* **Task details**:
Check the listing below line by line and report how many lines hold "noise", with no other words.

-------- Data records --------

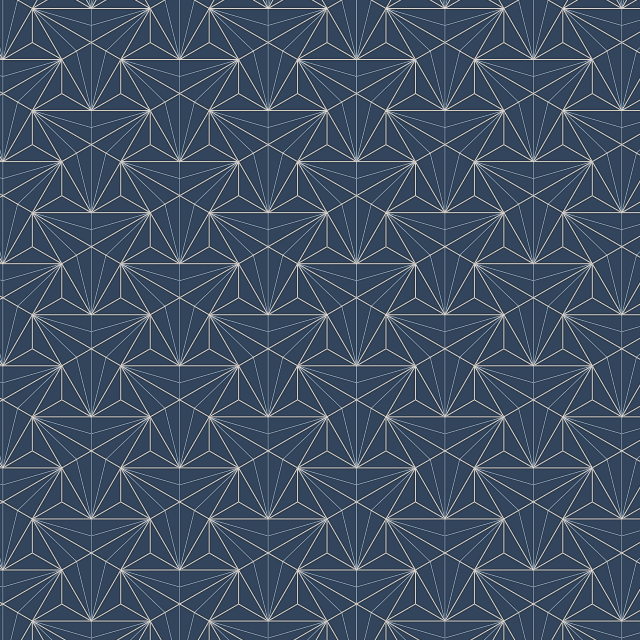
Write a Shadertoy shader that draws this pattern.

```glsl
const float H = 0.8660254; // height of a unit equilateral triangle

float segment(vec2 p, vec2 a, vec2 b) {
    vec2 ab = b - a;
    return length(p - a - ab * clamp(dot(p - a, ab) / dot(ab, ab), 0.0, 1.0));
}

// Distances to one mirrored column of triangles: x = bold lines, y = fine lines
vec2 triangleColumn(vec2 p) {
    p.y = mod(p.y, H);
    vec2 apex = vec2(0.0), corner = vec2(0.5, H), side = vec2(0.25, 0.5 * H);
    vec2 center = vec2(0.0, H / 1.5);
    vec2 ray = 0.5 * (center + side);
    vec2 hub = vec2(0.5, H / 1.5);

    // Outline, with the top edge shared by adjacent rows
    float bold = length(vec2(max(p.x - 0.5, 0.0), min(p.y, H - p.y)));
    bold = min(bold, segment(p, apex, corner));

    // Slanted medians
    bold = min(bold, segment(p, corner, center));
    bold = min(bold, segment(p, center, side));

    // Three spokes in the small triangle below the corner
    bold = min(bold, segment(p, hub, corner));
    bold = min(bold, segment(p, hub, side));
    bold = min(bold, segment(p, hub, vec2(0.75, 0.5 * H)));

    // Fans and vertical median
    float fine = abs(p.x);
    fine = min(fine, segment(p, corner, vec2(0.0, H / 1.2)));
    fine = min(fine, segment(p, corner, ray));
    fine = min(fine, segment(p, apex, ray));
    return vec2(bold, fine);
}

float stroke(float distance, float halfWidth, float pixel) {
    return clamp(0.5 + (halfWidth - distance) / pixel, 0.0, 1.0);
}

void mainImage(out vec4 fragColor, in vec2 fragCoord) {
    float scale = 0.1842;
    float pixel = 1.0 / iResolution.y;
    vec2 p = (fragCoord * pixel - vec2(0.4189, 0.5082)) / scale;

    // Alternate columns, staggered by half a triangle
    float x = abs(mod(p.x + 0.75, 1.5) - 0.75);
    vec2 d = scale * min(triangleColumn(vec2(x, p.y)),
                         triangleColumn(vec2(0.75 - x, p.y + 0.5 * H)));

    // Navy ground with a dark fringe along the lines
    vec3 color = vec3(0.20, 0.27, 0.36);
    float fringe = max(stroke(d.x, 0.0026, pixel), 0.7 * stroke(d.y, 0.0022, pixel));
    color = mix(color, vec3(0.14, 0.20, 0.27), 0.8 * fringe);

    // Pale blue fine lines below cream bold lines
    color = mix(color, vec3(0.62, 0.71, 0.80), stroke(d.y, 0.0005, pixel));
    color = mix(color, vec3(0.93, 0.89, 0.85), stroke(d.x, 0.0007, pixel));
    fragColor = vec4(color, 1.0);
}
```
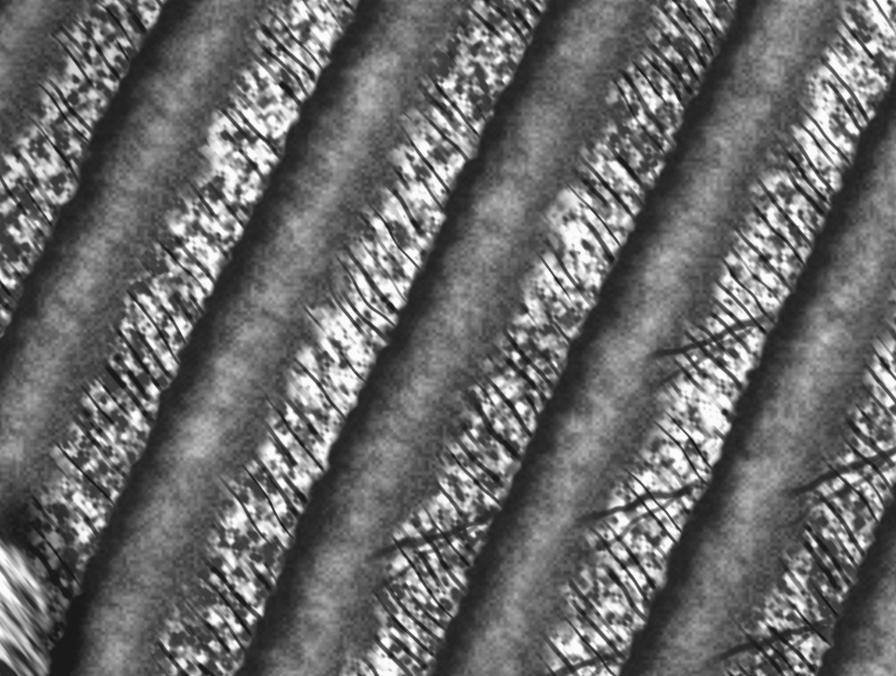
Write a Shadertoy shader that draws this texture.

```glsl
// Slanted grey ridges with dark grooves and bright, finely cracked bands, as under a microscope.

#define PITCH 0.285    // horizontal distance between grooves
#define SLANT 0.468    // sideways run of a groove per unit of height
#define OFFSET 0.075   // groove position on the lower edge
#define BOW 0.05       // slight curve of the grooves
#define CRACKS 46.0    // cracks per unit length
#define GRAIN 92.0     // grains per unit length
#define GROOVE_TONE 0.15
#define TROUGH_TONE 0.29

float hash(vec2 p) {
    return fract(sin(dot(p, vec2(127.1, 311.7))) * 43758.5453);
}

float noise(vec2 p) {
    vec2 i = floor(p), f = p - i;
    f = f * f * (3.0 - 2.0 * f);
    return mix(mix(hash(i), hash(i + vec2(1, 0)), f.x),
               mix(hash(i + vec2(0, 1)), hash(i + vec2(1, 1)), f.x), f.y);
}

float fbm(vec2 p) {
    float sum = 0.0, amp = 0.57;
    for (int i = 0; i < 3; i++) {
        sum += amp * noise(p);
        p = mat2(1.6, 1.2, -1.2, 1.6) * p + 7.3;
        amp *= 0.5;
    }
    return sum;
}

// Irregular parallel cracks; q.x runs across them, q.y along them.
float cracks(vec2 q, vec2 p, float id) {
    float c = q.x * CRACKS + 1.3 * fbm(p * 9.0) + 0.37 * id;
    float k = floor(c);
    float d = abs(c - k - 0.3 - 0.4 * hash(vec2(k, id)));
    float width = 0.05 + 0.13 * hash(vec2(id + 9.0, k));
    float reach = smoothstep(0.2, 0.6, noise(vec2(k * 3.7, q.y * 14.0)));
    return (1.0 - smoothstep(width * 0.4, width + 0.1, d)) * reach;
}

// Forked dark wrinkles, one per ridge in three rows at the lower right.
float wrinkles(vec2 p) {
    float dark = 0.0;
    float wobble = 0.022 * (fbm(p * 22.0) - 0.5);
    for (int row = -1; row <= 1; row++) {
        for (int col = 0; col < 3; col++) {
            vec2 center = vec2(0.645, 0.21) + float(col) * vec2(0.305, 0.047)
                        + float(row) * vec2(0.2, -0.2);
            vec2 d = p - center;
            float weight = row < 0 ? 0.5 * float(col) : 1.0;
            float ends = 1.0 - smoothstep(0.06, 0.12, abs(d.x));
            float upper = abs(d.y - 0.36 * d.x + wobble);
            float lower = abs(d.y - 0.58 * d.x + 0.025 - wobble);
            float line = max(1.0 - smoothstep(0.002, 0.010, upper),
                             0.7 - 0.7 * smoothstep(0.001, 0.008, lower));
            dark = max(dark, line * ends * weight);
        }
    }
    return dark;
}

void mainImage(out vec4 fragColor, in vec2 fragCoord) {
    vec2 p = fragCoord / iResolution.y;

    // Position across the ridges: whole numbers lie in the grooves
    float s = (p.x - SLANT * p.y - OFFSET + BOW * p.y * (1.0 - p.y)) / PITCH;
    s += 0.07 * (fbm(p * 7.0) - 0.5) + 0.05 * (noise(p * 65.0) - 0.5);
    float id = floor(s), f = s - id;

    vec2 along = normalize(vec2(SLANT, 1.0));
    vec2 ridgePos = vec2(dot(p, along), dot(p, vec2(along.y, -along.x)));
    vec2 crackPos = vec2(dot(p, vec2(0.77, 0.64)), dot(p, vec2(0.64, -0.77)));
    float patches = fbm(p * 6.0 + 3.0);
    float fine = noise(p * 190.0);

    // Soft rounded ridge, mottled and streaked crosswise
    float mottle = fbm(p * 30.0);
    float streak = noise(ridgePos * vec2(95.0, 38.0));
    float crest = exp(-pow((f - 0.27 + 0.1 * (mottle - 0.5)) / 0.13, 2.0));
    float wall = smoothstep(0.02, 0.16, f) * (1.0 - smoothstep(0.93, 0.98, f));
    float tone = mix(GROOVE_TONE, TROUGH_TONE, wall);
    tone += crest * (0.02 + 0.30 * mottle + 0.17 * streak) * (0.6 + 0.7 * patches);
    tone += (0.04 + 0.12 * wall) * (fine - 0.5);

    // Bright granular band cut by cracks
    vec2 grainPos = crackPos * vec2(1.0, 0.7) * GRAIN;
    float grain = 0.6 * noise(grainPos) + 0.4 * noise(grainPos * 2.1 + 5.0);
    float bright = 0.24 + 0.76 * smoothstep(0.22, 0.8, grain + 0.35 * (patches - 0.45));
    bright *= 1.0 - 0.68 * cracks(crackPos, p, id);
    float band = smoothstep(0.46, 0.65, f + 0.22 * (fbm(p * 24.0) - 0.5))
               * (1.0 - smoothstep(0.91, 0.97, f));
    tone = mix(tone, bright, band);

    // Wrinkles and dimmer upper left
    tone = mix(tone, 0.13, 0.8 * wrinkles(p));
    tone *= mix(0.78, 1.0, smoothstep(0.0, 0.45, length(p - vec2(0.0, 1.0))));

    // Torn bright corner with a dark rim
    float corner = length((p - vec2(0.0, 0.08)) * vec2(1.0, 0.62))
                 + 0.04 * (fbm(p * 20.0) - 0.5);
    float shreds = fbm(crackPos * vec2(70.0, 14.0));
    tone *= 1.0 - 0.6 * (1.0 - smoothstep(0.09, 0.16, corner));
    tone = mix(tone, 0.15 + 0.95 * smoothstep(0.25, 0.75, shreds),
               1.0 - smoothstep(0.06, 0.09, corner));

    fragColor = vec4(vec3(clamp(tone, 0.1, 0.98)), 1.0);
}
```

--------

* **Response below**:
7